A properly-sized diesel generator is essential for having reliable and dependable backup power for your equipment. Improper sizing can easily lead to a variety of issues, including nuisance tripping and eventual generator failure. The following takes a look at various sizing considerations for modern diesel generators.
How Much Power Do You Need?
Diesel generators come in all shapes and forms to handle a broad range of power requirements. The exact type of generator you'll need will depend on a variety of crucial factors:
- What are your phase requirements? Most homes and small businesses rely on single-phase current at 120 and 240 volts, whereas manufacturing plants and other commercial operations use three-phase current to drive heavy machinery.
- What type of equipment will the generator power? Lights, refrigerators, HVAC units, chargers and inverters all have unique load requirements that must be considered.

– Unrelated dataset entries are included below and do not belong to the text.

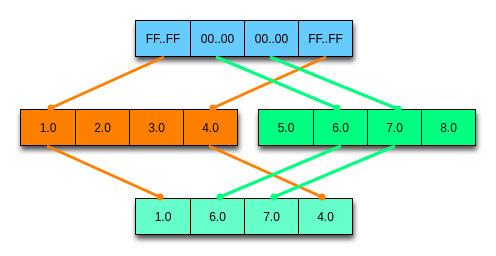
<!DOCTYPE html>
<html lang="en">
<head>
<meta charset="utf-8">
<title>Vector select by mask</title>
<style>
:root {
  --mask: #66ccff;
  --first: #ff8000;
  --second: #00ff80;
  --result: #66ffcc;
  --ink: #000;
}
* { box-sizing: border-box; }
body { margin: 0; }
.diagram {
  position: relative;
  width: 496px;
  height: 256px;
  overflow: hidden;
  background: #fff;
  color: var(--ink);
  font: 12px/1 "Liberation Sans", Arial, sans-serif;
}
.vector {
  position: absolute;
  display: grid;
  grid-template-columns: repeat(4, 54px);
  width: 218px;
  height: 37px;
  border: 1px solid var(--ink);
  box-shadow: 1px 4px 5px rgba(0, 0, 0, .7);
}
.vector span {
  display: flex;
  align-items: center;
  justify-content: center;
}
.vector span + span { border-left: 1px solid var(--ink); }
.mask { left: 135px; top: 20px; background: var(--mask); }
.first { left: 20px; top: 109px; background: var(--first); }
.second { left: 258px; top: 109px; background: var(--second); }
.result { left: 135px; top: 198px; background: var(--result); }
.links { position: absolute; left: 0; top: 0; stroke-width: 3; }
.from-first { stroke: var(--first); fill: var(--first); }
.from-second { stroke: var(--second); fill: var(--second); }
.links circle { stroke: none; }
</style>
</head>
<body>
<main class="diagram">
  <div class="vector mask"><span>FF..FF</span><span>00..00</span><span>00..00</span><span>FF..FF</span></div>
  <div class="vector first"><span>1.0</span><span>2.0</span><span>3.0</span><span>4.0</span></div>
  <div class="vector second"><span>5.0</span><span>6.0</span><span>7.0</span><span>8.0</span></div>
  <div class="vector result"><span>1.0</span><span>6.0</span><span>7.0</span><span>4.0</span></div>
  <svg class="links" width="496" height="256" viewBox="0 0 496 256" aria-hidden="true">
    <g class="from-first">
      <line x1="164" y1="57" x2="51" y2="108"/>
      <circle cx="51" cy="108" r="3.5"/>
      <line x1="326" y1="57" x2="213" y2="108"/>
      <circle cx="213" cy="108" r="3.5"/>
      <line x1="47" y1="146" x2="160" y2="197"/>
      <circle cx="160" cy="197" r="3.5"/>
      <line x1="209" y1="146" x2="322" y2="197"/>
      <circle cx="322" cy="197" r="3.5"/>
    </g>
    <g class="from-second">
      <line x1="216" y1="57" x2="337" y2="108"/>
      <circle cx="337" cy="108" r="3.5"/>
      <line x1="270" y1="57" x2="398" y2="109"/>
      <circle cx="398" cy="109" r="3.5"/>
      <line x1="341" y1="146" x2="220" y2="197"/>
      <circle cx="220" cy="197" r="3.5"/>
      <line x1="395" y1="146" x2="274" y2="197"/>
      <circle cx="274" cy="197" r="3.5"/>
    </g>
  </svg>
</main>
</body>
</html>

- What are your startup amperage requirements? Keep in mind that your powered equipment may run at a specific kilowatt rating, but it'll use far more power on startup. For example, a particular piece of equipment may need over 200 kilowatts at startup, despite having an average running load of less than 100 kilowatts.
- What about future expansion? If you want to add on additional equipment in the future, you'll need to have some sort of reserve set aside to accommodate the addition.
It's not uncommon to find your equipment's power requirements listed in amperes instead of watts. Nevertheless, you can convert the power requirement
- Wattage = amperes x volts (for resistive loads)
- Wattage = (amperes x volts) x load factor (for reactive loads)
What are Your Environmental Conditions?
Your diesel generator's overall performance can easily be affected by the
What About Physical Installation?
Several aspects of your diesel generator's physical installation can also play a role in its overall performance. For instance, a poorly-sized generator may exhibit poor cooling performance due to increased workloads, eventually resulting in complete generator failure. Larger units may be deprived of adequate cooling and exhaust air flow due to space constraints and improper blocking in order to reduce generator noise.
If you have any questions, you should consult your certified electrician for more in-depth answers about your power generation needs.